[EXERCISE OBJECTIVE]:
Each line of the material below with the word "nowrap" is to be reported.

▬▬▬▬▬▬▬▬▬▬

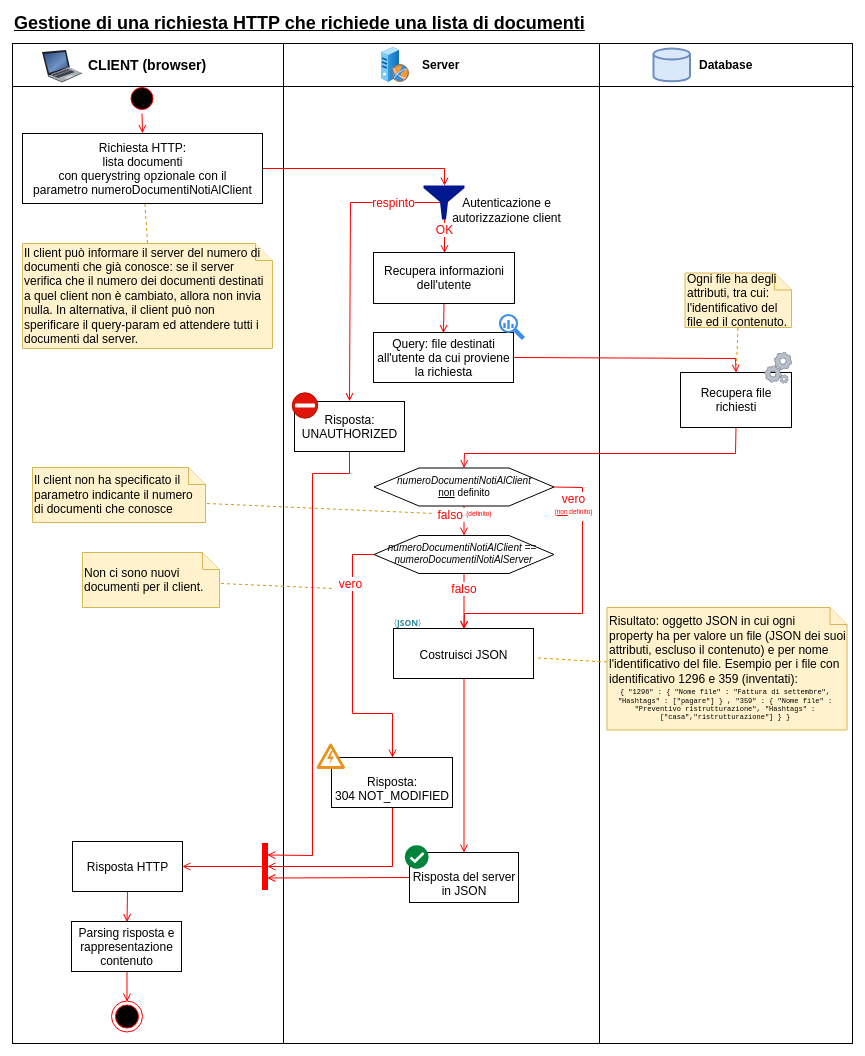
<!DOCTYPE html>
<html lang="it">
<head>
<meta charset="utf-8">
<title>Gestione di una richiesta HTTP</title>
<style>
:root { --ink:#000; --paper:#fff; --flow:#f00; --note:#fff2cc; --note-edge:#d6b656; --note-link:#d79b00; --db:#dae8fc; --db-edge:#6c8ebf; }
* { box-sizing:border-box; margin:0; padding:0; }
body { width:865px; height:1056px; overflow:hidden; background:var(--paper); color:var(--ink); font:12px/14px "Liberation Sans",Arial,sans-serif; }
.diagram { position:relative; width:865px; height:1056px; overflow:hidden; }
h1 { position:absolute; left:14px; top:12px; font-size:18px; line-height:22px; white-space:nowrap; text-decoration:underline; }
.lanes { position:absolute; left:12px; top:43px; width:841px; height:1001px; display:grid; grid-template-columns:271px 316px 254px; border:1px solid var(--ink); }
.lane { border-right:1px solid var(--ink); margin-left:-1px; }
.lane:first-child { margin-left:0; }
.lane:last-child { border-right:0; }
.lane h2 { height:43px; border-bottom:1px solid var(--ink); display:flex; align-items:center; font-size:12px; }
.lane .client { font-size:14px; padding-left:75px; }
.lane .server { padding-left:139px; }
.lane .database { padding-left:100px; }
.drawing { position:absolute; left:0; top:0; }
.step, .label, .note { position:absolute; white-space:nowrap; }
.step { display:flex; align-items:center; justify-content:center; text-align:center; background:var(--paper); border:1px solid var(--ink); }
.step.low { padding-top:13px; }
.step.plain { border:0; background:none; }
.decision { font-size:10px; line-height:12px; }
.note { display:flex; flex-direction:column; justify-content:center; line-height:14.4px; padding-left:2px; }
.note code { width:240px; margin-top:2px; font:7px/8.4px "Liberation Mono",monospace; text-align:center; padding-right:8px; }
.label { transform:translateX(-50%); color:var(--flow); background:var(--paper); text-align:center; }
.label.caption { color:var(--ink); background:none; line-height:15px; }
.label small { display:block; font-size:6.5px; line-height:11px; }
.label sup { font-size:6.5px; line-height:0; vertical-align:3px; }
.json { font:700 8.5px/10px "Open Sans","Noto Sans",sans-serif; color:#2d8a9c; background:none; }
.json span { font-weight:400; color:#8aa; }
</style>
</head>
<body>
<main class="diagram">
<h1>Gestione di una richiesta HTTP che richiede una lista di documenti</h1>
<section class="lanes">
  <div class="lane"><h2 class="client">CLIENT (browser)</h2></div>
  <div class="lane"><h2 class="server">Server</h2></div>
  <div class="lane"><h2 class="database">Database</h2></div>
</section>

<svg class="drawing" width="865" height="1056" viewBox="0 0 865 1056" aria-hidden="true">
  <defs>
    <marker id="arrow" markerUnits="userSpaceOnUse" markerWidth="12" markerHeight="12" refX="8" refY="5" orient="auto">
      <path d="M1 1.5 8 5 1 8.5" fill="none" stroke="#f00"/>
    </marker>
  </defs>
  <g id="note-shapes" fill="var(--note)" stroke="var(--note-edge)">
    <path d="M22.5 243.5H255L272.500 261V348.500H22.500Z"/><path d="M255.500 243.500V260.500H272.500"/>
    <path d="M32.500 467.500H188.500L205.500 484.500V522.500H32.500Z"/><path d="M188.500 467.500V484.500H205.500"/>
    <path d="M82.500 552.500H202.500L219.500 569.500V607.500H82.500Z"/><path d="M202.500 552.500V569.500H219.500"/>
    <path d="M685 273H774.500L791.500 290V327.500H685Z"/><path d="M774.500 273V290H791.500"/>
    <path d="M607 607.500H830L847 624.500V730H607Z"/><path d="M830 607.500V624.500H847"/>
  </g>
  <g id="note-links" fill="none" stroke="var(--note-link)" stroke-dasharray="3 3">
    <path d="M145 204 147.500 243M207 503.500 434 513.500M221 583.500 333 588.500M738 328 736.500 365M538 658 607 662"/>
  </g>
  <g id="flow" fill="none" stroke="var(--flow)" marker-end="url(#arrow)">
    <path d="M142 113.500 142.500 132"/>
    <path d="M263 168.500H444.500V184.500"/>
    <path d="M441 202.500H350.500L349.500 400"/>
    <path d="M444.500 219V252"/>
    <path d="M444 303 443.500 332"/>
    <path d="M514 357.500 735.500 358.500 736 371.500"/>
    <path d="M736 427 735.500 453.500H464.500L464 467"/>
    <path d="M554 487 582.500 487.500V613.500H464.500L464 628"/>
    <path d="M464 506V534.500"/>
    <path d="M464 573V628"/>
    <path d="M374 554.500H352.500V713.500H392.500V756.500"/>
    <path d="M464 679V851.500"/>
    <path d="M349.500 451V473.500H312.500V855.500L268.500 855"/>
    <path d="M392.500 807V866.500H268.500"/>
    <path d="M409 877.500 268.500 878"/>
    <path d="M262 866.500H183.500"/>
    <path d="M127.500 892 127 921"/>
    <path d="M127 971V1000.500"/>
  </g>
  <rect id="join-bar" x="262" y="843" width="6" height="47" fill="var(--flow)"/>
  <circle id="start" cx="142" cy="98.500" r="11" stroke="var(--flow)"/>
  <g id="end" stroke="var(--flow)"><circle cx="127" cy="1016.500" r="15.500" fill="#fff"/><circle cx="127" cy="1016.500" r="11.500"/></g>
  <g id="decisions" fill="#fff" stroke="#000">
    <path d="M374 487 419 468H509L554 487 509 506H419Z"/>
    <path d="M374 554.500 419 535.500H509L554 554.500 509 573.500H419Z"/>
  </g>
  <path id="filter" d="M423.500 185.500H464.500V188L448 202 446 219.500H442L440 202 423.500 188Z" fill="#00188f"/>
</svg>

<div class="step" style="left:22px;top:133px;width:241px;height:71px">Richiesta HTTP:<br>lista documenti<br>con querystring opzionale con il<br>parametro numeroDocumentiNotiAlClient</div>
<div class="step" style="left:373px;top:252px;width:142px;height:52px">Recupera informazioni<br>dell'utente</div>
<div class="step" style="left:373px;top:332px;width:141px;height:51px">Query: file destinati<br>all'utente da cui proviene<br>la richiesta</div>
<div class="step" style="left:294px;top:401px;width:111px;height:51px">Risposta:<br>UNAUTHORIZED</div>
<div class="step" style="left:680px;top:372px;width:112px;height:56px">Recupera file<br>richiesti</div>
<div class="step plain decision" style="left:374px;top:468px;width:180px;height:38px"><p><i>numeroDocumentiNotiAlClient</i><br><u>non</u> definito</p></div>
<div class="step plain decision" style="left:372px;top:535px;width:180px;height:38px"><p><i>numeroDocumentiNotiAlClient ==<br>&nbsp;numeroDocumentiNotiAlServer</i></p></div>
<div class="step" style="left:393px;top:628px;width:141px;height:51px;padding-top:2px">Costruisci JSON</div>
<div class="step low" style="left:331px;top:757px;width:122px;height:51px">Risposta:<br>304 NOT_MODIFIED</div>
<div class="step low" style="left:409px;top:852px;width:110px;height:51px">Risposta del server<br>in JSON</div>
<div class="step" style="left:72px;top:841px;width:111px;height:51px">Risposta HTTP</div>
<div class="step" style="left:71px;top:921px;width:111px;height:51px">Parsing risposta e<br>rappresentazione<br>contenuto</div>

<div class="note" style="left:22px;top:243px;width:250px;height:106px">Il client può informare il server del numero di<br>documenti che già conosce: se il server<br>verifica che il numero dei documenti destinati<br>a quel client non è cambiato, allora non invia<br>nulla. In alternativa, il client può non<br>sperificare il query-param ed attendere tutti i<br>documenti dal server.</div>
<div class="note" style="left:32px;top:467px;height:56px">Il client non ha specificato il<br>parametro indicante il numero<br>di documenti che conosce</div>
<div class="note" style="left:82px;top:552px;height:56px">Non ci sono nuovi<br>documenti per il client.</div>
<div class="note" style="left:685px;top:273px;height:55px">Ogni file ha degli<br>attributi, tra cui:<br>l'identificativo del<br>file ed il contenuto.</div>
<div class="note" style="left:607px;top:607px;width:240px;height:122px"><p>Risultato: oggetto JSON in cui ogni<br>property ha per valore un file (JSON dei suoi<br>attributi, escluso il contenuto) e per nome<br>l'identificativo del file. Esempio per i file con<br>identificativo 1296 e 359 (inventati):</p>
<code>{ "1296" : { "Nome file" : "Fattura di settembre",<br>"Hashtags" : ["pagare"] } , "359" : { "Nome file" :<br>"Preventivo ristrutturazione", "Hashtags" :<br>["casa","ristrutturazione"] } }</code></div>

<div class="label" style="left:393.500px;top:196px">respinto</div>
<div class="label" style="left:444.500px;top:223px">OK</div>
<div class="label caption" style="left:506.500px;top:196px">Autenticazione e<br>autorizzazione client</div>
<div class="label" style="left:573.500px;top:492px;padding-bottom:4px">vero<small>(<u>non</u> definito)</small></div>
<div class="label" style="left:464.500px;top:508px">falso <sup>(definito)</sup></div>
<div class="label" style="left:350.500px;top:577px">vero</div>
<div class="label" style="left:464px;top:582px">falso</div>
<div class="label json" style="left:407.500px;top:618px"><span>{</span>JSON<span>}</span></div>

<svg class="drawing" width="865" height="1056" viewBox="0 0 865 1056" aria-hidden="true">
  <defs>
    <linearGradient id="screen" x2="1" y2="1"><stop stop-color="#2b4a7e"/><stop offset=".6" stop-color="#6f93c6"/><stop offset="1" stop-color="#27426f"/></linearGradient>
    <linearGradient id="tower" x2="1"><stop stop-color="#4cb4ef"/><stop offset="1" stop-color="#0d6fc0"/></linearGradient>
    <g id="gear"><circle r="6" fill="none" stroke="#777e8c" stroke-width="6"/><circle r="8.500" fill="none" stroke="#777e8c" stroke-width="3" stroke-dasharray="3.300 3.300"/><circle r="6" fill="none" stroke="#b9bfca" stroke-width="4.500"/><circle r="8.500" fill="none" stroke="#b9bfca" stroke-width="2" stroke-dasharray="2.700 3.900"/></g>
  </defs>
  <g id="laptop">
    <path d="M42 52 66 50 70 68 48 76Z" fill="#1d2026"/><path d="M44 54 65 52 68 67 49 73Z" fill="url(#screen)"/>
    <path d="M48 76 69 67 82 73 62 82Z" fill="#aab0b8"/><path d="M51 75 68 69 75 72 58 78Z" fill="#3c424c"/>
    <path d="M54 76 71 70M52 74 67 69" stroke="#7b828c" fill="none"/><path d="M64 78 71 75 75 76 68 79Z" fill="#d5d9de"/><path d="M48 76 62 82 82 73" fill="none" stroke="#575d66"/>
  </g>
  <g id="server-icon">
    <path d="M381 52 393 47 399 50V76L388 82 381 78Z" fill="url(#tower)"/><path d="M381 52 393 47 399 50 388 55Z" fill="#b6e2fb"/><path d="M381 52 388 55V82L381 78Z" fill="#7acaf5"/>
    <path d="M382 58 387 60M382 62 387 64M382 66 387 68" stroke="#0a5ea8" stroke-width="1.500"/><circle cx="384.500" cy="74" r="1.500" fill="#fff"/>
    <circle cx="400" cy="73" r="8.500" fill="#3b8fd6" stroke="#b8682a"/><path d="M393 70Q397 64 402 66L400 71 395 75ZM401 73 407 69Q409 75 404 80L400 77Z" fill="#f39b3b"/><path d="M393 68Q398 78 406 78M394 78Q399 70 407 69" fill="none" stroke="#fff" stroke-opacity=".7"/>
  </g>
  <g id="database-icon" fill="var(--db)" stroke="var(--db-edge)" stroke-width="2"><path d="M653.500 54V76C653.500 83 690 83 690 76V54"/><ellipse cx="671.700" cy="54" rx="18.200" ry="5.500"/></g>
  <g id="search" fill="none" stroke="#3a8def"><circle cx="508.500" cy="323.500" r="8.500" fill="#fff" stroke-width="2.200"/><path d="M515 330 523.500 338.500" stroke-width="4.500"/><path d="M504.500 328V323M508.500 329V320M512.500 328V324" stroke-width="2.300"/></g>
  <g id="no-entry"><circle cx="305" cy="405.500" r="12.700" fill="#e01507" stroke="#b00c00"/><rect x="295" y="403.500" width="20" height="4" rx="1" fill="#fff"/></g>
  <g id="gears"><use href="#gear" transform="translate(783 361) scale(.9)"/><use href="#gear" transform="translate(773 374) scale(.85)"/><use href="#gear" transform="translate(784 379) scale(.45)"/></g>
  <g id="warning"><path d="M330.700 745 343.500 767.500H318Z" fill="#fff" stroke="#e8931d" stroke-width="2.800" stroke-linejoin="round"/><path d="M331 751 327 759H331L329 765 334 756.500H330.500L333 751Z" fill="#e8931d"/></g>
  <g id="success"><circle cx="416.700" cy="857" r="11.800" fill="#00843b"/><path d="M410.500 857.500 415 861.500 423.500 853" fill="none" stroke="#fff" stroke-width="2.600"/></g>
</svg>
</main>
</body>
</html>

▬▬▬▬▬▬▬▬▬▬

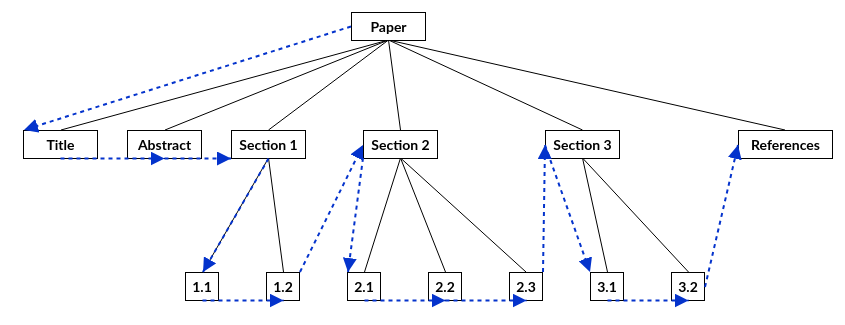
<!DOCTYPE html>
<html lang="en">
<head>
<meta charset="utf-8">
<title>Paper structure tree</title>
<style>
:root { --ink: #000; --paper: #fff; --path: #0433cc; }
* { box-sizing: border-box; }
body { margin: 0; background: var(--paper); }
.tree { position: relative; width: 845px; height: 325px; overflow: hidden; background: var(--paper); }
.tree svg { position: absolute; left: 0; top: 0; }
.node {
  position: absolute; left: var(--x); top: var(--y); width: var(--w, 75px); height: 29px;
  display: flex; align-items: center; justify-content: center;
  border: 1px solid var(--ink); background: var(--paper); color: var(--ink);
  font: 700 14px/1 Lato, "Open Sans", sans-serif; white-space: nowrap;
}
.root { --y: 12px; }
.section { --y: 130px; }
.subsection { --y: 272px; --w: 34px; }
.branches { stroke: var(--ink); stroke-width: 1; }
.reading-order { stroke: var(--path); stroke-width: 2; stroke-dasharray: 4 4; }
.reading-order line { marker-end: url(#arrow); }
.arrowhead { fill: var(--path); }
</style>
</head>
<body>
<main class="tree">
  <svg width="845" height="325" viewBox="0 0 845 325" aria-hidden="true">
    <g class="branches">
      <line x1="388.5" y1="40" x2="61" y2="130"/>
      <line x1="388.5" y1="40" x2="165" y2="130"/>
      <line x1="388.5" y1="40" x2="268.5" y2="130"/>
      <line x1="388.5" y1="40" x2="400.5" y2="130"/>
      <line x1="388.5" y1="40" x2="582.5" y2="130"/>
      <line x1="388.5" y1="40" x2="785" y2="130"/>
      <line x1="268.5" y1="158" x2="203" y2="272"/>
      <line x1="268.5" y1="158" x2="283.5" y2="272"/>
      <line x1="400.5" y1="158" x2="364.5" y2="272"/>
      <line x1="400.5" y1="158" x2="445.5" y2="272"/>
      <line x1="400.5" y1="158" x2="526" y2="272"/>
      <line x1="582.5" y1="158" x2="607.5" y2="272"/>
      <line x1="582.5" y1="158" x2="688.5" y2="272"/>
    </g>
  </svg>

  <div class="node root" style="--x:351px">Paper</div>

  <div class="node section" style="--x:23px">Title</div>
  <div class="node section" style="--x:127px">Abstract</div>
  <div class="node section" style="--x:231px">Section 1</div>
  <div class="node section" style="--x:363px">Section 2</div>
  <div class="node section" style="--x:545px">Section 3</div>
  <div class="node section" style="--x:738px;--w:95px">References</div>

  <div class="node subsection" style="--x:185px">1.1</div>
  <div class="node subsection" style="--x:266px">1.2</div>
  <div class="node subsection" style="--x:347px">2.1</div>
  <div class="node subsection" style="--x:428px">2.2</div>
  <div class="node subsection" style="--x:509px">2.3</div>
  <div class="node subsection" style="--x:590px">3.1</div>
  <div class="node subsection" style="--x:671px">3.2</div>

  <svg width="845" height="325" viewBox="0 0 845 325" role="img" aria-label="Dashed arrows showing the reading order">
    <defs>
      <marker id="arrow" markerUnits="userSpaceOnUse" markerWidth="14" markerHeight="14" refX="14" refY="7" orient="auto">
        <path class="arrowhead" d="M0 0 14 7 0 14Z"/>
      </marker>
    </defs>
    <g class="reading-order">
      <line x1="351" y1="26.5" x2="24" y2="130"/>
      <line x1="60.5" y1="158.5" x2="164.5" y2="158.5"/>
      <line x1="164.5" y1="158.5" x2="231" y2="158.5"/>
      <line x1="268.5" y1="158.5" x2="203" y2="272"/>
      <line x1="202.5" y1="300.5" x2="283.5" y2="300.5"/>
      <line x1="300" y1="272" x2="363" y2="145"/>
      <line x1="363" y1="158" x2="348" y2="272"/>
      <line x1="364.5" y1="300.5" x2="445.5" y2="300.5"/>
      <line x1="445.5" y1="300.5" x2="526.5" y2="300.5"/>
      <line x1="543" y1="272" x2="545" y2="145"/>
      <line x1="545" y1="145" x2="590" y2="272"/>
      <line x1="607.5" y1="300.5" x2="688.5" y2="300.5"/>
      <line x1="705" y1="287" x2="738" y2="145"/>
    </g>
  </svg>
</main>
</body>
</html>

▬▬▬▬▬▬▬▬▬▬

[TASK SOLUTION]:
h1 { position:absolute; left:14px; top:12px; font-size:18px; line-height:22px; white-space:nowrap; text-decoration:underline; }
.step, .label, .note { position:absolute; white-space:nowrap; }
  font: 700 14px/1 Lato, "Open Sans", sans-serif; white-space: nowrap;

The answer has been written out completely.